_PROBLEM DETAILS_. The response must consist of every line of the listing, reproduced verbatim.

_EXTRACTED DATA_.
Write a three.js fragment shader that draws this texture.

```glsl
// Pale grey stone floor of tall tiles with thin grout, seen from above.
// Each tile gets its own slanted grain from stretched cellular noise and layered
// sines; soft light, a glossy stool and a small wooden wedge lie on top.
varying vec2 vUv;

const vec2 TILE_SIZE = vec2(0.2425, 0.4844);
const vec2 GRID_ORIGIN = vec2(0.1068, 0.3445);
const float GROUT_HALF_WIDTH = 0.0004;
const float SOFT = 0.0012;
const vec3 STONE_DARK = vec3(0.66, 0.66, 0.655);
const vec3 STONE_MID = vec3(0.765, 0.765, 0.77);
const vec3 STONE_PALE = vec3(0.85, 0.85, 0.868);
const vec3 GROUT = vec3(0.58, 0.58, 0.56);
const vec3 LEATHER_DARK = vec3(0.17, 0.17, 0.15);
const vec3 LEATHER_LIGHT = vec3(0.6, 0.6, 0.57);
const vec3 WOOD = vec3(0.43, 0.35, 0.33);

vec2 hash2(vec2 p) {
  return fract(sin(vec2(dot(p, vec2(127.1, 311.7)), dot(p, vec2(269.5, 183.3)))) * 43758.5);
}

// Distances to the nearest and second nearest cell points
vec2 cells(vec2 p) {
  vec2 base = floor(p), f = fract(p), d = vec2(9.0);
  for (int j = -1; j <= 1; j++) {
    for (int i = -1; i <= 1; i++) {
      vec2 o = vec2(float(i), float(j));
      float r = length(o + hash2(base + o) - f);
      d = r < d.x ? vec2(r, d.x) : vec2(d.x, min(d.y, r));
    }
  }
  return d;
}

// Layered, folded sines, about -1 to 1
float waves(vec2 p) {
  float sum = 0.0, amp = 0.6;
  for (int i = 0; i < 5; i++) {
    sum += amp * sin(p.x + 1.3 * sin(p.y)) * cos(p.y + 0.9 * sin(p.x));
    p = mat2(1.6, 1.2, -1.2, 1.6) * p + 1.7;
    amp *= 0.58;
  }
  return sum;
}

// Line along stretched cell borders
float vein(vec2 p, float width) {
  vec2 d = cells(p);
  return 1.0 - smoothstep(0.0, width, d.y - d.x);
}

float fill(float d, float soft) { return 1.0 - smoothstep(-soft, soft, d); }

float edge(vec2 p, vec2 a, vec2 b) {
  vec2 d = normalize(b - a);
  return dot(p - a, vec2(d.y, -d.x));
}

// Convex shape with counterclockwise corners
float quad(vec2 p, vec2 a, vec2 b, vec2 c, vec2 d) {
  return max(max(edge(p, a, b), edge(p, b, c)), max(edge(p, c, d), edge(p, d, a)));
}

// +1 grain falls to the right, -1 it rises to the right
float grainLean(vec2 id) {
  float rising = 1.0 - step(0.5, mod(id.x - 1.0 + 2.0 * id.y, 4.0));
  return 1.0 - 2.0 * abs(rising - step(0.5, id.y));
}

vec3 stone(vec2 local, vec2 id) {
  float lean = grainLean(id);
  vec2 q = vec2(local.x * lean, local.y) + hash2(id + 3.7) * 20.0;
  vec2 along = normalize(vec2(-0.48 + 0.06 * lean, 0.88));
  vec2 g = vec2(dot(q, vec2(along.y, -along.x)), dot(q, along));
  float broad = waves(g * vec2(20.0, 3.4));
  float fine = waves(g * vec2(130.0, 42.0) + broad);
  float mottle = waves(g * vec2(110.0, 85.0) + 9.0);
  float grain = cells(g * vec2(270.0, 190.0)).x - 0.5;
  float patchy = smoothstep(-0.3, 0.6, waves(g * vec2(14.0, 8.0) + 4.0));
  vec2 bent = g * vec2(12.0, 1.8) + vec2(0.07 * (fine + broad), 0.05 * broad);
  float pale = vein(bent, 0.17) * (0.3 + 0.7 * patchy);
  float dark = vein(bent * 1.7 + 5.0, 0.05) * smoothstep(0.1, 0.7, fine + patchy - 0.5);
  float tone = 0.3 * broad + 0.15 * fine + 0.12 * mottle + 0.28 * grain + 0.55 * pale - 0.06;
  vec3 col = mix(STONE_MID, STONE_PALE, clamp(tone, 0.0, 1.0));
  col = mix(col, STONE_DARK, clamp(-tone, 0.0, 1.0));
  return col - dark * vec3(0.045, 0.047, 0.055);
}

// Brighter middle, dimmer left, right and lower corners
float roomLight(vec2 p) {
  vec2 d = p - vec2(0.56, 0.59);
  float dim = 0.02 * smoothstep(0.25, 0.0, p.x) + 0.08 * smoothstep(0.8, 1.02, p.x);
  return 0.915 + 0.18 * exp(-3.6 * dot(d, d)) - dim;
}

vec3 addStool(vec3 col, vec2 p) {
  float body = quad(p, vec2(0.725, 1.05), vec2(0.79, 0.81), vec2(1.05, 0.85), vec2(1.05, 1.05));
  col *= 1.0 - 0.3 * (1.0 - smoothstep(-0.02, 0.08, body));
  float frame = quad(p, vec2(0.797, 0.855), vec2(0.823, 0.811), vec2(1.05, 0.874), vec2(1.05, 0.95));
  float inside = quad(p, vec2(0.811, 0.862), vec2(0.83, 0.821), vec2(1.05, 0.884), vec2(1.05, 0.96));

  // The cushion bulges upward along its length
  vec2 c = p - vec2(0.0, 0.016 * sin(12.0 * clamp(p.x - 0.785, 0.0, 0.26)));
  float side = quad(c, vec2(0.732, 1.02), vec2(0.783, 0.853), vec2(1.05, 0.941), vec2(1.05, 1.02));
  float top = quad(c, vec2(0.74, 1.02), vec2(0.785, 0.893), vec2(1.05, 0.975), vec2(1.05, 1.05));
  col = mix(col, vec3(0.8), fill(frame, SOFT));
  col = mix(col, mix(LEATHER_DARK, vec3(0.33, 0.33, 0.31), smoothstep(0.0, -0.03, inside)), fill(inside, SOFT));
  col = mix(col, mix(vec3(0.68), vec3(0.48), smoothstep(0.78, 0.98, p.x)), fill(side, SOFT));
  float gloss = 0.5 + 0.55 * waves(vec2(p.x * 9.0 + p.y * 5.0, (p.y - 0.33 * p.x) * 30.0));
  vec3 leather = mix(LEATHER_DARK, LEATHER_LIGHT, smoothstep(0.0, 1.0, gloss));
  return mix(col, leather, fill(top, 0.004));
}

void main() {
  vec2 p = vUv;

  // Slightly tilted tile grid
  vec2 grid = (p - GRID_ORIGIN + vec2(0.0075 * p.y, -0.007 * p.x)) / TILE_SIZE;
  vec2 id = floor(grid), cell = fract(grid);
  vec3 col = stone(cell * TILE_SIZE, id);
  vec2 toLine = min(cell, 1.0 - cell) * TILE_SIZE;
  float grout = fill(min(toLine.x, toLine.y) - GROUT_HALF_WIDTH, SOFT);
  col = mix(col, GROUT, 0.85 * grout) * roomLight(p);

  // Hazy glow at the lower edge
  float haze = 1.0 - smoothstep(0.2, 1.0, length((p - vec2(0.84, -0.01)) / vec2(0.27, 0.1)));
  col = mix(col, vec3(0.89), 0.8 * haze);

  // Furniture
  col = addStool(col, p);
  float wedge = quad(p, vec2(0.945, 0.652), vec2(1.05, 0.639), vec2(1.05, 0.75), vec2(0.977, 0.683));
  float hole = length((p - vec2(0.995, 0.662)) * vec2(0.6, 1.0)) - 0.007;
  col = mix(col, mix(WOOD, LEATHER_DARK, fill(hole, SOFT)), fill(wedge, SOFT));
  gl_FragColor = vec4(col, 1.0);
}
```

_ANSWER FOR THIS EXERCISE_.
Write a three.js fragment shader that draws this texture.

```glsl
// Pale grey stone floor of tall tiles with thin grout, seen from above.
// Each tile gets its own slanted grain from stretched cellular noise and layered
// sines; soft light, a glossy stool and a small wooden wedge lie on top.
varying vec2 vUv;

const vec2 TILE_SIZE = vec2(0.2425, 0.4844);
const vec2 GRID_ORIGIN = vec2(0.1068, 0.3445);
const float GROUT_HALF_WIDTH = 0.0004;
const float SOFT = 0.0012;
const vec3 STONE_DARK = vec3(0.66, 0.66, 0.655);
const vec3 STONE_MID = vec3(0.765, 0.765, 0.77);
const vec3 STONE_PALE = vec3(0.85, 0.85, 0.868);
const vec3 GROUT = vec3(0.58, 0.58, 0.56);
const vec3 LEATHER_DARK = vec3(0.17, 0.17, 0.15);
const vec3 LEATHER_LIGHT = vec3(0.6, 0.6, 0.57);
const vec3 WOOD = vec3(0.43, 0.35, 0.33);

vec2 hash2(vec2 p) {
  return fract(sin(vec2(dot(p, vec2(127.1, 311.7)), dot(p, vec2(269.5, 183.3)))) * 43758.5);
}

// Distances to the nearest and second nearest cell points
vec2 cells(vec2 p) {
  vec2 base = floor(p), f = fract(p), d = vec2(9.0);
  for (int j = -1; j <= 1; j++) {
    for (int i = -1; i <= 1; i++) {
      vec2 o = vec2(float(i), float(j));
      float r = length(o + hash2(base + o) - f);
      d = r < d.x ? vec2(r, d.x) : vec2(d.x, min(d.y, r));
    }
  }
  return d;
}

// Layered, folded sines, about -1 to 1
float waves(vec2 p) {
  float sum = 0.0, amp = 0.6;
  for (int i = 0; i < 5; i++) {
    sum += amp * sin(p.x + 1.3 * sin(p.y)) * cos(p.y + 0.9 * sin(p.x));
    p = mat2(1.6, 1.2, -1.2, 1.6) * p + 1.7;
    amp *= 0.58;
  }
  return sum;
}

// Line along stretched cell borders
float vein(vec2 p, float width) {
  vec2 d = cells(p);
  return 1.0 - smoothstep(0.0, width, d.y - d.x);
}

float fill(float d, float soft) { return 1.0 - smoothstep(-soft, soft, d); }

float edge(vec2 p, vec2 a, vec2 b) {
  vec2 d = normalize(b - a);
  return dot(p - a, vec2(d.y, -d.x));
}

// Convex shape with counterclockwise corners
float quad(vec2 p, vec2 a, vec2 b, vec2 c, vec2 d) {
  return max(max(edge(p, a, b), edge(p, b, c)), max(edge(p, c, d), edge(p, d, a)));
}

// +1 grain falls to the right, -1 it rises to the right
float grainLean(vec2 id) {
  float rising = 1.0 - step(0.5, mod(id.x - 1.0 + 2.0 * id.y, 4.0));
  return 1.0 - 2.0 * abs(rising - step(0.5, id.y));
}

vec3 stone(vec2 local, vec2 id) {
  float lean = grainLean(id);
  vec2 q = vec2(local.x * lean, local.y) + hash2(id + 3.7) * 20.0;
  vec2 along = normalize(vec2(-0.48 + 0.06 * lean, 0.88));
  vec2 g = vec2(dot(q, vec2(along.y, -along.x)), dot(q, along));
  float broad = waves(g * vec2(20.0, 3.4));
  float fine = waves(g * vec2(130.0, 42.0) + broad);
  float mottle = waves(g * vec2(110.0, 85.0) + 9.0);
  float grain = cells(g * vec2(270.0, 190.0)).x - 0.5;
  float patchy = smoothstep(-0.3, 0.6, waves(g * vec2(14.0, 8.0) + 4.0));
  vec2 bent = g * vec2(12.0, 1.8) + vec2(0.07 * (fine + broad), 0.05 * broad);
  float pale = vein(bent, 0.17) * (0.3 + 0.7 * patchy);
  float dark = vein(bent * 1.7 + 5.0, 0.05) * smoothstep(0.1, 0.7, fine + patchy - 0.5);
  float tone = 0.3 * broad + 0.15 * fine + 0.12 * mottle + 0.28 * grain + 0.55 * pale - 0.06;
  vec3 col = mix(STONE_MID, STONE_PALE, clamp(tone, 0.0, 1.0));
  col = mix(col, STONE_DARK, clamp(-tone, 0.0, 1.0));
  return col - dark * vec3(0.045, 0.047, 0.055);
}

// Brighter middle, dimmer left, right and lower corners
float roomLight(vec2 p) {
  vec2 d = p - vec2(0.56, 0.59);
  float dim = 0.02 * smoothstep(0.25, 0.0, p.x) + 0.08 * smoothstep(0.8, 1.02, p.x);
  return 0.915 + 0.18 * exp(-3.6 * dot(d, d)) - dim;
}

vec3 addStool(vec3 col, vec2 p) {
  float body = quad(p, vec2(0.725, 1.05), vec2(0.79, 0.81), vec2(1.05, 0.85), vec2(1.05, 1.05));
  col *= 1.0 - 0.3 * (1.0 - smoothstep(-0.02, 0.08, body));
  float frame = quad(p, vec2(0.797, 0.855), vec2(0.823, 0.811), vec2(1.05, 0.874), vec2(1.05, 0.95));
  float inside = quad(p, vec2(0.811, 0.862), vec2(0.83, 0.821), vec2(1.05, 0.884), vec2(1.05, 0.96));

  // The cushion bulges upward along its length
  vec2 c = p - vec2(0.0, 0.016 * sin(12.0 * clamp(p.x - 0.785, 0.0, 0.26)));
  float side = quad(c, vec2(0.732, 1.02), vec2(0.783, 0.853), vec2(1.05, 0.941), vec2(1.05, 1.02));
  float top = quad(c, vec2(0.74, 1.02), vec2(0.785, 0.893), vec2(1.05, 0.975), vec2(1.05, 1.05));
  col = mix(col, vec3(0.8), fill(frame, SOFT));
  col = mix(col, mix(LEATHER_DARK, vec3(0.33, 0.33, 0.31), smoothstep(0.0, -0.03, inside)), fill(inside, SOFT));
  col = mix(col, mix(vec3(0.68), vec3(0.48), smoothstep(0.78, 0.98, p.x)), fill(side, SOFT));
  float gloss = 0.5 + 0.55 * waves(vec2(p.x * 9.0 + p.y * 5.0, (p.y - 0.33 * p.x) * 30.0));
  vec3 leather = mix(LEATHER_DARK, LEATHER_LIGHT, smoothstep(0.0, 1.0, gloss));
  return mix(col, leather, fill(top, 0.004));
}

void main() {
  vec2 p = vUv;

  // Slightly tilted tile grid
  vec2 grid = (p - GRID_ORIGIN + vec2(0.0075 * p.y, -0.007 * p.x)) / TILE_SIZE;
  vec2 id = floor(grid), cell = fract(grid);
  vec3 col = stone(cell * TILE_SIZE, id);
  vec2 toLine = min(cell, 1.0 - cell) * TILE_SIZE;
  float grout = fill(min(toLine.x, toLine.y) - GROUT_HALF_WIDTH, SOFT);
  col = mix(col, GROUT, 0.85 * grout) * roomLight(p);

  // Hazy glow at the lower edge
  float haze = 1.0 - smoothstep(0.2, 1.0, length((p - vec2(0.84, -0.01)) / vec2(0.27, 0.1)));
  col = mix(col, vec3(0.89), 0.8 * haze);

  // Furniture
  col = addStool(col, p);
  float wedge = quad(p, vec2(0.945, 0.652), vec2(1.05, 0.639), vec2(1.05, 0.75), vec2(0.977, 0.683));
  float hole = length((p - vec2(0.995, 0.662)) * vec2(0.6, 1.0)) - 0.007;
  col = mix(col, mix(WOOD, LEATHER_DARK, fill(hole, SOFT)), fill(wedge, SOFT));
  gl_FragColor = vec4(col, 1.0);
}
```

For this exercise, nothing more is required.